» How to complete this task
Word for word, copy the entire listing.

» Input material
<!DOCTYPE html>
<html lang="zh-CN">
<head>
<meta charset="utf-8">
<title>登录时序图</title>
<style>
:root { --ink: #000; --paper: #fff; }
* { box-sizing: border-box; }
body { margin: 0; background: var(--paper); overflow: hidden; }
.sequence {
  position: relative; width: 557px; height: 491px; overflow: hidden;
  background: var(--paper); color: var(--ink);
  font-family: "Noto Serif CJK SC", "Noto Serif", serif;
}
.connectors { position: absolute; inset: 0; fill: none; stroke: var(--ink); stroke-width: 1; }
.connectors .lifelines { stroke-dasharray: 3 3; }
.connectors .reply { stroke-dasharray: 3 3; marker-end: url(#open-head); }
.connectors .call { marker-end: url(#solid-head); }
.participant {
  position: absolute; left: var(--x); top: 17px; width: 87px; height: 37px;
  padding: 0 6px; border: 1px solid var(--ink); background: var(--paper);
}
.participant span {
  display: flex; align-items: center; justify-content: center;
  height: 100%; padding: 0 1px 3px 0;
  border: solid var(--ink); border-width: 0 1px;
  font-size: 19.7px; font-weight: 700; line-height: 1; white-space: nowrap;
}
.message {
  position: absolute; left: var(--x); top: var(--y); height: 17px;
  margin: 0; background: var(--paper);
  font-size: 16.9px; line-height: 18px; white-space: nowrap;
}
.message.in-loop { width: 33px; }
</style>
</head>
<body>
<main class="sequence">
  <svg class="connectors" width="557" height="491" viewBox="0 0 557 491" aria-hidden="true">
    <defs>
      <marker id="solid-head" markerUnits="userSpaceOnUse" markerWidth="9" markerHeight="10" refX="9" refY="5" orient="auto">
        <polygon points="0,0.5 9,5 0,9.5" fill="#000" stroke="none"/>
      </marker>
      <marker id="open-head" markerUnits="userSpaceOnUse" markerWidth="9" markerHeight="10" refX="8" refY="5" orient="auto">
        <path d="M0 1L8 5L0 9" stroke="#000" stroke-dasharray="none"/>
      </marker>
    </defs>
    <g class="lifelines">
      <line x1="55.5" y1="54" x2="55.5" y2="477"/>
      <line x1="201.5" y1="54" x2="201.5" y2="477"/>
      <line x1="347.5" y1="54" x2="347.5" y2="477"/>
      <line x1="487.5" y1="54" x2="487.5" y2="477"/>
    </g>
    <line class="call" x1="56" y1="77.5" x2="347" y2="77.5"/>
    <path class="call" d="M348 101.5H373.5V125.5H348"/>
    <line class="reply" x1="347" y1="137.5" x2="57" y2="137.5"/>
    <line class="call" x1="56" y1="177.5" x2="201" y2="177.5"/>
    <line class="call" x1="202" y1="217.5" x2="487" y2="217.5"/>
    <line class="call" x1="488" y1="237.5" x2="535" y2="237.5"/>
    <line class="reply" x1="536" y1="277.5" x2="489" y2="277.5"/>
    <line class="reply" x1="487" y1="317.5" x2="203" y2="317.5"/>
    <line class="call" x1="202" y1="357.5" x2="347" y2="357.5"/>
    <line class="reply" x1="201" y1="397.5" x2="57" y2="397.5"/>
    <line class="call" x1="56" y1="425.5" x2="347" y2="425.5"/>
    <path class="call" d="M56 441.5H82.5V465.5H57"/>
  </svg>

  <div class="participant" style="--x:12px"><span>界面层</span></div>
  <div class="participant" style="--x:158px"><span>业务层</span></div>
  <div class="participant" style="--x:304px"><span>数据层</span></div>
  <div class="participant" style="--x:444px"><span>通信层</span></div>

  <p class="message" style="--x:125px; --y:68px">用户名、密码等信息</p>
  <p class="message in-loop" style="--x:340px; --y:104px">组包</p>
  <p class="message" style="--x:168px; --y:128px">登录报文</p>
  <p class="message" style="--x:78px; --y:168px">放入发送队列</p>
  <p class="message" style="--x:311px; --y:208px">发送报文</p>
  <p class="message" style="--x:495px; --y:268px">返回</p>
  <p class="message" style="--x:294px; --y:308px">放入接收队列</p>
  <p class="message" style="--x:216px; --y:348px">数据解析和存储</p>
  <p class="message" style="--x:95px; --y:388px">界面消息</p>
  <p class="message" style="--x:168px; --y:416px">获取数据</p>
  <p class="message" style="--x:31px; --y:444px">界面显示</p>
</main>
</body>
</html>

» Exercise solution
<!DOCTYPE html>
<html lang="zh-CN">
<head>
<meta charset="utf-8">
<title>登录时序图</title>
<style>
:root { --ink: #000; --paper: #fff; }
* { box-sizing: border-box; }
body { margin: 0; background: var(--paper); overflow: hidden; }
.sequence {
  position: relative; width: 557px; height: 491px; overflow: hidden;
  background: var(--paper); color: var(--ink);
  font-family: "Noto Serif CJK SC", "Noto Serif", serif;
}
.connectors { position: absolute; inset: 0; fill: none; stroke: var(--ink); stroke-width: 1; }
.connectors .lifelines { stroke-dasharray: 3 3; }
.connectors .reply { stroke-dasharray: 3 3; marker-end: url(#open-head); }
.connectors .call { marker-end: url(#solid-head); }
.participant {
  position: absolute; left: var(--x); top: 17px; width: 87px; height: 37px;
  padding: 0 6px; border: 1px solid var(--ink); background: var(--paper);
}
.participant span {
  display: flex; align-items: center; justify-content: center;
  height: 100%; padding: 0 1px 3px 0;
  border: solid var(--ink); border-width: 0 1px;
  font-size: 19.7px; font-weight: 700; line-height: 1; white-space: nowrap;
}
.message {
  position: absolute; left: var(--x); top: var(--y); height: 17px;
  margin: 0; background: var(--paper);
  font-size: 16.9px; line-height: 18px; white-space: nowrap;
}
.message.in-loop { width: 33px; }
</style>
</head>
<body>
<main class="sequence">
  <svg class="connectors" width="557" height="491" viewBox="0 0 557 491" aria-hidden="true">
    <defs>
      <marker id="solid-head" markerUnits="userSpaceOnUse" markerWidth="9" markerHeight="10" refX="9" refY="5" orient="auto">
        <polygon points="0,0.5 9,5 0,9.5" fill="#000" stroke="none"/>
      </marker>
      <marker id="open-head" markerUnits="userSpaceOnUse" markerWidth="9" markerHeight="10" refX="8" refY="5" orient="auto">
        <path d="M0 1L8 5L0 9" stroke="#000" stroke-dasharray="none"/>
      </marker>
    </defs>
    <g class="lifelines">
      <line x1="55.5" y1="54" x2="55.5" y2="477"/>
      <line x1="201.5" y1="54" x2="201.5" y2="477"/>
      <line x1="347.5" y1="54" x2="347.5" y2="477"/>
      <line x1="487.5" y1="54" x2="487.5" y2="477"/>
    </g>
    <line class="call" x1="56" y1="77.5" x2="347" y2="77.5"/>
    <path class="call" d="M348 101.5H373.5V125.5H348"/>
    <line class="reply" x1="347" y1="137.5" x2="57" y2="137.5"/>
    <line class="call" x1="56" y1="177.5" x2="201" y2="177.5"/>
    <line class="call" x1="202" y1="217.5" x2="487" y2="217.5"/>
    <line class="call" x1="488" y1="237.5" x2="535" y2="237.5"/>
    <line class="reply" x1="536" y1="277.5" x2="489" y2="277.5"/>
    <line class="reply" x1="487" y1="317.5" x2="203" y2="317.5"/>
    <line class="call" x1="202" y1="357.5" x2="347" y2="357.5"/>
    <line class="reply" x1="201" y1="397.5" x2="57" y2="397.5"/>
    <line class="call" x1="56" y1="425.5" x2="347" y2="425.5"/>
    <path class="call" d="M56 441.5H82.5V465.5H57"/>
  </svg>

  <div class="participant" style="--x:12px"><span>界面层</span></div>
  <div class="participant" style="--x:158px"><span>业务层</span></div>
  <div class="participant" style="--x:304px"><span>数据层</span></div>
  <div class="participant" style="--x:444px"><span>通信层</span></div>

  <p class="message" style="--x:125px; --y:68px">用户名、密码等信息</p>
  <p class="message in-loop" style="--x:340px; --y:104px">组包</p>
  <p class="message" style="--x:168px; --y:128px">登录报文</p>
  <p class="message" style="--x:78px; --y:168px">放入发送队列</p>
  <p class="message" style="--x:311px; --y:208px">发送报文</p>
  <p class="message" style="--x:495px; --y:268px">返回</p>
  <p class="message" style="--x:294px; --y:308px">放入接收队列</p>
  <p class="message" style="--x:216px; --y:348px">数据解析和存储</p>
  <p class="message" style="--x:95px; --y:388px">界面消息</p>
  <p class="message" style="--x:168px; --y:416px">获取数据</p>
  <p class="message" style="--x:31px; --y:444px">界面显示</p>
</main>
</body>
</html>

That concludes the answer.